How to complete this task: Each line of the records that includes "nowrap" should be found and copied.

********************

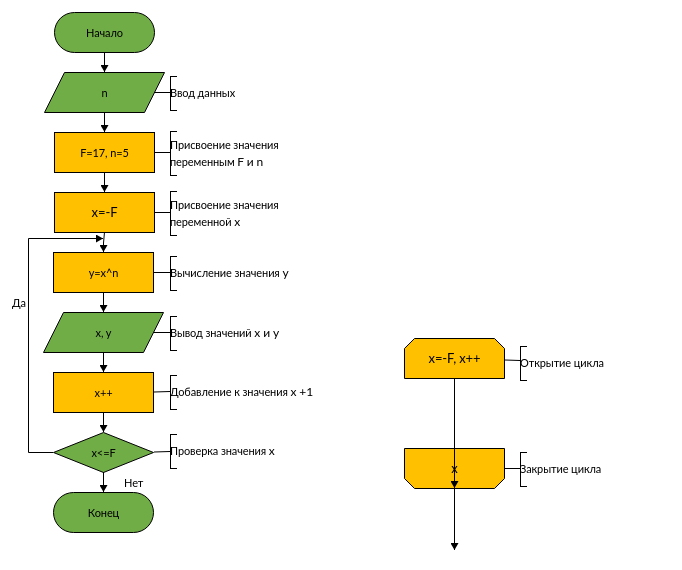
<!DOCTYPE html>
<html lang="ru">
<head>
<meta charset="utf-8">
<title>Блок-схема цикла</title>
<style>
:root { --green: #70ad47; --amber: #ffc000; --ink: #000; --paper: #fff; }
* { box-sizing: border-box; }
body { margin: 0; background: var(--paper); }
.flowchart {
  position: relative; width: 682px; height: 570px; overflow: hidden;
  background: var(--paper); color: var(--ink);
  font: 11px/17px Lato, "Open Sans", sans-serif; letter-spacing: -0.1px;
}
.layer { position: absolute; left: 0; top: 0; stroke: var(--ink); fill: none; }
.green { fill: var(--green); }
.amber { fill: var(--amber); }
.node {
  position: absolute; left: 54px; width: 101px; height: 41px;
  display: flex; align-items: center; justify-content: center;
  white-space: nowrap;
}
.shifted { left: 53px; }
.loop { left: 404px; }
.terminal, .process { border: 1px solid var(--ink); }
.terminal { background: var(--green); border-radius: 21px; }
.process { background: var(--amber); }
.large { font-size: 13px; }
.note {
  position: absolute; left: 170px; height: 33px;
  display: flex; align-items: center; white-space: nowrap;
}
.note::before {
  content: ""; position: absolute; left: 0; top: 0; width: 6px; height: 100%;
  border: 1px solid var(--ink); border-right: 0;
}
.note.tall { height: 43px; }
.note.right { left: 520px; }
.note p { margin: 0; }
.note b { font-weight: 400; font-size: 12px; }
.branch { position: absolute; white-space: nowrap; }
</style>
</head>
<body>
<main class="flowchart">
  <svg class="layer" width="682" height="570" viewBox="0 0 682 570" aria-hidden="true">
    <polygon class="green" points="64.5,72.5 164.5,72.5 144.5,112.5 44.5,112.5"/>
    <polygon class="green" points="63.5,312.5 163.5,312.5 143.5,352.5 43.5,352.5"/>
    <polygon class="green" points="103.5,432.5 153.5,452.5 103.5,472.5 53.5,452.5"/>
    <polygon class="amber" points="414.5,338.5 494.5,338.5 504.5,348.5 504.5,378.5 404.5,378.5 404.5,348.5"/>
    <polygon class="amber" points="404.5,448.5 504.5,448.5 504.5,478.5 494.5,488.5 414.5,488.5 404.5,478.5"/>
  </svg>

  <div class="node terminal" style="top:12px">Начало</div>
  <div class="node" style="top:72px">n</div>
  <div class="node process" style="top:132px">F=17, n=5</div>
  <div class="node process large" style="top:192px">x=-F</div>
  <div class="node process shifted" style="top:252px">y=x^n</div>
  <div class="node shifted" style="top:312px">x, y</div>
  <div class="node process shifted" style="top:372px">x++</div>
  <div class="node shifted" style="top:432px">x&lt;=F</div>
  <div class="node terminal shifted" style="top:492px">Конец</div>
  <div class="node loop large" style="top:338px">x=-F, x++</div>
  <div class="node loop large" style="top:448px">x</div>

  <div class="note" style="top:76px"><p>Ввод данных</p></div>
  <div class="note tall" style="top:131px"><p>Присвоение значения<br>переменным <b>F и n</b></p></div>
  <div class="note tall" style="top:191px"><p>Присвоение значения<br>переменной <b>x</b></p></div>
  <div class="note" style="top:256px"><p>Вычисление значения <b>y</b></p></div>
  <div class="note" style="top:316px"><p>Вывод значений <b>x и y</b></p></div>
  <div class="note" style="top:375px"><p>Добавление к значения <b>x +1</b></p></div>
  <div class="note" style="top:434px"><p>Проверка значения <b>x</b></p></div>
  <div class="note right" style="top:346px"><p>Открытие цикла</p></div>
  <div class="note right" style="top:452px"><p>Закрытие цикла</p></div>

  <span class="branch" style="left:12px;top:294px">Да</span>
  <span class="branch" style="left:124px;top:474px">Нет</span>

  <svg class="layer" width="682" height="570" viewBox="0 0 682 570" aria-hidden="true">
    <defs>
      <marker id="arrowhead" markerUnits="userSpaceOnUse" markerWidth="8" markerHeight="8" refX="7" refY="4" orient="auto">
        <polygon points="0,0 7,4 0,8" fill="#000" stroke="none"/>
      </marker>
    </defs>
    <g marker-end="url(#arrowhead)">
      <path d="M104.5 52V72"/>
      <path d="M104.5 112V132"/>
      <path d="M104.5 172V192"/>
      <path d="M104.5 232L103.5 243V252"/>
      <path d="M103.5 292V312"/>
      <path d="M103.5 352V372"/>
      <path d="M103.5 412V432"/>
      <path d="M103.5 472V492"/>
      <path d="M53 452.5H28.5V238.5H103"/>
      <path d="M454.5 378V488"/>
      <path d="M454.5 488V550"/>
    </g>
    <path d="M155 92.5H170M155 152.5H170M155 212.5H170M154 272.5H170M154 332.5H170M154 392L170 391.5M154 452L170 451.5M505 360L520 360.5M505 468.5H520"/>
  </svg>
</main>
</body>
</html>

********************

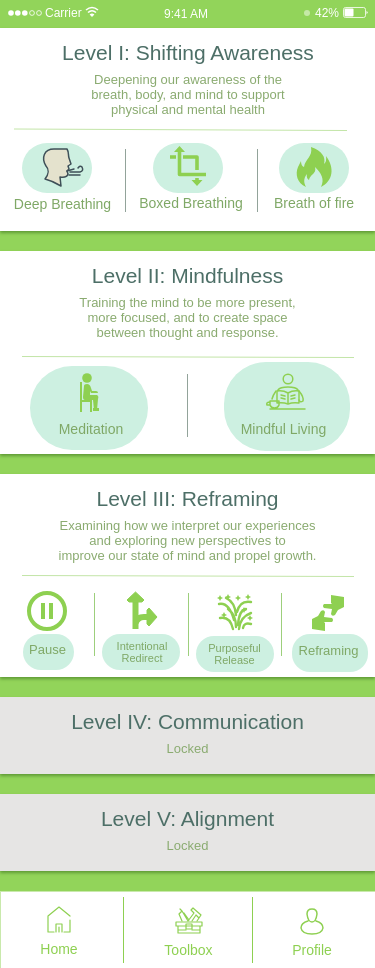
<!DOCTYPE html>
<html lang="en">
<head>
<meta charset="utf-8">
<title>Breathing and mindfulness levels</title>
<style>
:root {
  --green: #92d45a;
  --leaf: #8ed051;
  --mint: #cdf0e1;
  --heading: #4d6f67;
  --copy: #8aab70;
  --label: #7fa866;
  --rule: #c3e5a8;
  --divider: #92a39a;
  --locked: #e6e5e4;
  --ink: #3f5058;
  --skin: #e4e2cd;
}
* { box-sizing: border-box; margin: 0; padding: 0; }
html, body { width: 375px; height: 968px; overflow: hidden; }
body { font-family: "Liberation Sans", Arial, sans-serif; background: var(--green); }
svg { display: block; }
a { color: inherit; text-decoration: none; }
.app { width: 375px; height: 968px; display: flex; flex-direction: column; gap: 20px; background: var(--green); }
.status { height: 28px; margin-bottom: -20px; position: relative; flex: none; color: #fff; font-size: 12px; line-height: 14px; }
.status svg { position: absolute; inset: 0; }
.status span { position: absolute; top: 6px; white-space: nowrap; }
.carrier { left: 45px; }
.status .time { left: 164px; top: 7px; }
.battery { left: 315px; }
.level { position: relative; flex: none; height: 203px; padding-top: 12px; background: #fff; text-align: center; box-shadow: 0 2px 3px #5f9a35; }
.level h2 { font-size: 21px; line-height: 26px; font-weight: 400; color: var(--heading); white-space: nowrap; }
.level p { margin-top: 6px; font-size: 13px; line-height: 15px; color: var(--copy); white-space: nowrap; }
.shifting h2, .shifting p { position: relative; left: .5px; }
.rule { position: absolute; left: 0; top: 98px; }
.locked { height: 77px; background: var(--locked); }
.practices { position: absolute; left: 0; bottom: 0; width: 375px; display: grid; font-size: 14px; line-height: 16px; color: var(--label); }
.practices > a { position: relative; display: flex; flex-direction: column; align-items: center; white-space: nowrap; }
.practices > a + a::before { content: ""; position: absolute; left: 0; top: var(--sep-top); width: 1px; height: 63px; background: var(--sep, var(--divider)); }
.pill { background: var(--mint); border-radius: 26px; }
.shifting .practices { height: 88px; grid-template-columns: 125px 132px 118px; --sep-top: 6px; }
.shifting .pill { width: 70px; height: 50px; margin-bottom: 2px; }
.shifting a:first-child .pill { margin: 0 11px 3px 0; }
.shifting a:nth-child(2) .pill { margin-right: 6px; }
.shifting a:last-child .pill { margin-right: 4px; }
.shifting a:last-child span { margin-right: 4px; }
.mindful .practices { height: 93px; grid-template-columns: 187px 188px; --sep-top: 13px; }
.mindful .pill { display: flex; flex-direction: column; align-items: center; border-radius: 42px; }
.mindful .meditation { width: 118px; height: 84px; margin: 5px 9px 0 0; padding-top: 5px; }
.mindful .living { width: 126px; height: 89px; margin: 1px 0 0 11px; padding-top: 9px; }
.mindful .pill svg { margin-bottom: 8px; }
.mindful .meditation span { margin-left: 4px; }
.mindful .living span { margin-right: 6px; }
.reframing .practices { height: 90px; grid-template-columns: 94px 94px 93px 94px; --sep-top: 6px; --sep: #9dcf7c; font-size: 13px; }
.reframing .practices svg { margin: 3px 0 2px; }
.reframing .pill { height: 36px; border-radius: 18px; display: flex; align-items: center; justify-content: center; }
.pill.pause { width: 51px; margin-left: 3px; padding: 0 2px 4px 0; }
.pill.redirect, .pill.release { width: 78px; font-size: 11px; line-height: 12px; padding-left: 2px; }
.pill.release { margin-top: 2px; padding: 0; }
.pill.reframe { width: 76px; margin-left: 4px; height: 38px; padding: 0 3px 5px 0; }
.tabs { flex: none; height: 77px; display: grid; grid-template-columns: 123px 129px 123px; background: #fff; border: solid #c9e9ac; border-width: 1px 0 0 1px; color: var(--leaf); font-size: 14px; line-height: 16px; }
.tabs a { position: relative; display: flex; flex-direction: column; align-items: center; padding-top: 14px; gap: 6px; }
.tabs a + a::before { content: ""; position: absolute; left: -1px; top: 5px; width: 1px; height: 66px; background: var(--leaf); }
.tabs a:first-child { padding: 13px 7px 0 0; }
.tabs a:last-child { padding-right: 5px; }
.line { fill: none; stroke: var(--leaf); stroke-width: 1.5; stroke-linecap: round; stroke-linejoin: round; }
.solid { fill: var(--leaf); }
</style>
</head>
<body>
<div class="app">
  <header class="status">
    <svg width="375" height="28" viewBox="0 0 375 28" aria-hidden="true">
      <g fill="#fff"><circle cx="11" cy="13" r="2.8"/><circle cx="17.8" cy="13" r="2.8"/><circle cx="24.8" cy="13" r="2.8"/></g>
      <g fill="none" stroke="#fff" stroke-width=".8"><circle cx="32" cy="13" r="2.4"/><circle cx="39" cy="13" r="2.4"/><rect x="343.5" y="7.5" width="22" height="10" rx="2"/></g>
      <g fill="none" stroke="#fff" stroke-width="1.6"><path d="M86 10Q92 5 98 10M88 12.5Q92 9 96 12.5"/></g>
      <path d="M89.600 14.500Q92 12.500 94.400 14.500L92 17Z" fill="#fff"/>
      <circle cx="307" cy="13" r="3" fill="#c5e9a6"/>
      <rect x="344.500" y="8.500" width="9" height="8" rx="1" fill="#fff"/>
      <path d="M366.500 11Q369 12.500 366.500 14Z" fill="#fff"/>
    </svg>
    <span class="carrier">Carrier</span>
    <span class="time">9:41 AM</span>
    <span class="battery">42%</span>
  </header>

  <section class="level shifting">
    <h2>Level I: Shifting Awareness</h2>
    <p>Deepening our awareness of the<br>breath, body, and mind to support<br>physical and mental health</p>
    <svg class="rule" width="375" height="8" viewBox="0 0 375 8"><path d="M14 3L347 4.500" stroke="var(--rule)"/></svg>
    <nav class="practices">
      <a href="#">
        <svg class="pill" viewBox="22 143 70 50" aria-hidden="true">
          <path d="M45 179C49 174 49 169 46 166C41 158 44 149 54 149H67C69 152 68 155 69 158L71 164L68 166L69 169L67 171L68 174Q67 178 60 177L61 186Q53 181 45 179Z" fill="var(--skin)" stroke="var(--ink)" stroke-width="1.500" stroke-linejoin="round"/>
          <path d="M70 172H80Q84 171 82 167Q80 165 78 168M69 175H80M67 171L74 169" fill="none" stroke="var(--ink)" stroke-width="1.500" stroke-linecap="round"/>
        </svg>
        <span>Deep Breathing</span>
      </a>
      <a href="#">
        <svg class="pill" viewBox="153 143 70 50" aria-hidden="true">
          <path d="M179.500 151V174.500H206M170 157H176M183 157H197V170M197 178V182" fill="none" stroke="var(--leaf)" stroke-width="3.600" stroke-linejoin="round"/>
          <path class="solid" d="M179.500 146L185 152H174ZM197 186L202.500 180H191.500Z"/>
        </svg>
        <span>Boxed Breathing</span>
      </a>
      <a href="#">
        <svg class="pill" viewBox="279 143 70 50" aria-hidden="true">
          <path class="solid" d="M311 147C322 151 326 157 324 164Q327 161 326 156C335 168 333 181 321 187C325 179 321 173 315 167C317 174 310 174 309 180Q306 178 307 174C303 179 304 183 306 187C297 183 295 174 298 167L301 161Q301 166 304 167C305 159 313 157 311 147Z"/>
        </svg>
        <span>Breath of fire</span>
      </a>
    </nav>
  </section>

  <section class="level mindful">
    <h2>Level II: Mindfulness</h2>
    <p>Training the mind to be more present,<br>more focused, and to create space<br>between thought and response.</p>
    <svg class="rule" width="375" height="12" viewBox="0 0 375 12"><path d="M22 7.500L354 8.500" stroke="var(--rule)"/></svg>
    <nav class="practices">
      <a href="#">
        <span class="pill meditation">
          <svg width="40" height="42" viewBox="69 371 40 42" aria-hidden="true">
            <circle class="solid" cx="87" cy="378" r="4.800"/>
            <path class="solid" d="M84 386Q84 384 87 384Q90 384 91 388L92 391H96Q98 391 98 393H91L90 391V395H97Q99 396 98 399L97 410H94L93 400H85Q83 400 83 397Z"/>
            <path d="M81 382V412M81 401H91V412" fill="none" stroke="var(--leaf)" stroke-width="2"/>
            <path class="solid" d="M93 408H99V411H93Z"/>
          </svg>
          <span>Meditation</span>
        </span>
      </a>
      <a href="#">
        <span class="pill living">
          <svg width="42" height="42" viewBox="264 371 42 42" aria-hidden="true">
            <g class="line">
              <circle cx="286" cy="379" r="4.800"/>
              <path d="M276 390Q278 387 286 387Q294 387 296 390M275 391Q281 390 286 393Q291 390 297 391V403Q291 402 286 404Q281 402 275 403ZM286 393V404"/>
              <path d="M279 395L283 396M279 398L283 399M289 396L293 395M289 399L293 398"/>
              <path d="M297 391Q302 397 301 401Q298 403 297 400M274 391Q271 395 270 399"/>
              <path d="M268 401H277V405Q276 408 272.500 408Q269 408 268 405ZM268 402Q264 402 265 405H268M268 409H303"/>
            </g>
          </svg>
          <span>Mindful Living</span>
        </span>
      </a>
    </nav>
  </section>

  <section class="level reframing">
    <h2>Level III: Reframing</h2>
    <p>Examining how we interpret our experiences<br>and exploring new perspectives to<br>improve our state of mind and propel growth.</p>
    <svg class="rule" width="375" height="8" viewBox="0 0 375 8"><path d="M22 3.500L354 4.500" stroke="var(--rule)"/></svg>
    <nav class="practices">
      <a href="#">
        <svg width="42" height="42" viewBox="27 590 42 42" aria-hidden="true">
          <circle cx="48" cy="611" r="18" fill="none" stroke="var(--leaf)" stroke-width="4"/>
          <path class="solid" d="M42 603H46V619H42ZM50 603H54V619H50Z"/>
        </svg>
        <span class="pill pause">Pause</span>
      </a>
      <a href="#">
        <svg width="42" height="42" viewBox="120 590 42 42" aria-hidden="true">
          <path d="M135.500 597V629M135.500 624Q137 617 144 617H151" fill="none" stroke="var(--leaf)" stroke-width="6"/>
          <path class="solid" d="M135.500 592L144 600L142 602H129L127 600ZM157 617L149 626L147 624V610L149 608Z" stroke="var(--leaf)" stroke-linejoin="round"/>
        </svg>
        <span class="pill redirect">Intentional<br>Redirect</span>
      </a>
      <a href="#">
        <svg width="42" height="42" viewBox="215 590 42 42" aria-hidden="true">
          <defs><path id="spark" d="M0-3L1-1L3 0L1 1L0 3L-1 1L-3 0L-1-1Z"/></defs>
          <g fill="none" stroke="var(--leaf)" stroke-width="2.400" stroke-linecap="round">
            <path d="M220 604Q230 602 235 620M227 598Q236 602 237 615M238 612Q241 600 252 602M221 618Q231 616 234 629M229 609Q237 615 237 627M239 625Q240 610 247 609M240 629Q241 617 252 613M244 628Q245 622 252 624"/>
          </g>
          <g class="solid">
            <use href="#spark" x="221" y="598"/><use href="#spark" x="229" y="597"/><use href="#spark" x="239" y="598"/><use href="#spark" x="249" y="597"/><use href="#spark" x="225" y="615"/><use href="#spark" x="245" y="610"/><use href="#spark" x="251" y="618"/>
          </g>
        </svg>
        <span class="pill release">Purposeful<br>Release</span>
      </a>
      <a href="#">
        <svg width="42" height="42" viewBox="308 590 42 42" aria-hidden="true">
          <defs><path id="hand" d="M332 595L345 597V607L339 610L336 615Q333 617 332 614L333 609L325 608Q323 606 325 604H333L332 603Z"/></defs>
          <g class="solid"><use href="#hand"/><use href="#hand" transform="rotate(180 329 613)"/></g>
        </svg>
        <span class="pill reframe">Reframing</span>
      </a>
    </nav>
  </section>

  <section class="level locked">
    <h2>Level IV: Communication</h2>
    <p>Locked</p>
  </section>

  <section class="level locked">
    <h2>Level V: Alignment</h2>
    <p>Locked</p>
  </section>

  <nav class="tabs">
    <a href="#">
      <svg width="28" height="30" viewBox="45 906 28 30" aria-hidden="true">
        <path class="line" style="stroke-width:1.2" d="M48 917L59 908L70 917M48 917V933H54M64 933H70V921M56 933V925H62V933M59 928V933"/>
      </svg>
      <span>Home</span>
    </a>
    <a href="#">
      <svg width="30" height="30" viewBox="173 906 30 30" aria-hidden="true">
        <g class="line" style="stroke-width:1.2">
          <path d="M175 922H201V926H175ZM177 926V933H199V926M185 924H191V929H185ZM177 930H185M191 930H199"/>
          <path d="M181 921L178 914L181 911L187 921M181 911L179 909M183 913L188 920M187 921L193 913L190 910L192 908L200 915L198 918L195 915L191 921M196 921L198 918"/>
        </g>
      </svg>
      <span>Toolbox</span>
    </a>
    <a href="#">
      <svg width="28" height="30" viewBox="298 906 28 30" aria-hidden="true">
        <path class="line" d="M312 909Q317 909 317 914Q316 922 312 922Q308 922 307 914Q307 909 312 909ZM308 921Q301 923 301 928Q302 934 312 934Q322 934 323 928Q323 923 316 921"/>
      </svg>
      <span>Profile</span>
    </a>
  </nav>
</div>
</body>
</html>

********************

Completed task:
  white-space: nowrap;
  display: flex; align-items: center; white-space: nowrap;
.branch { position: absolute; white-space: nowrap; }
.status span { position: absolute; top: 6px; white-space: nowrap; }
.level h2 { font-size: 21px; line-height: 26px; font-weight: 400; color: var(--heading); white-space: nowrap; }
.level p { margin-top: 6px; font-size: 13px; line-height: 15px; color: var(--copy); white-space: nowrap; }
.practices > a { position: relative; display: flex; flex-direction: column; align-items: center; white-space: nowrap; }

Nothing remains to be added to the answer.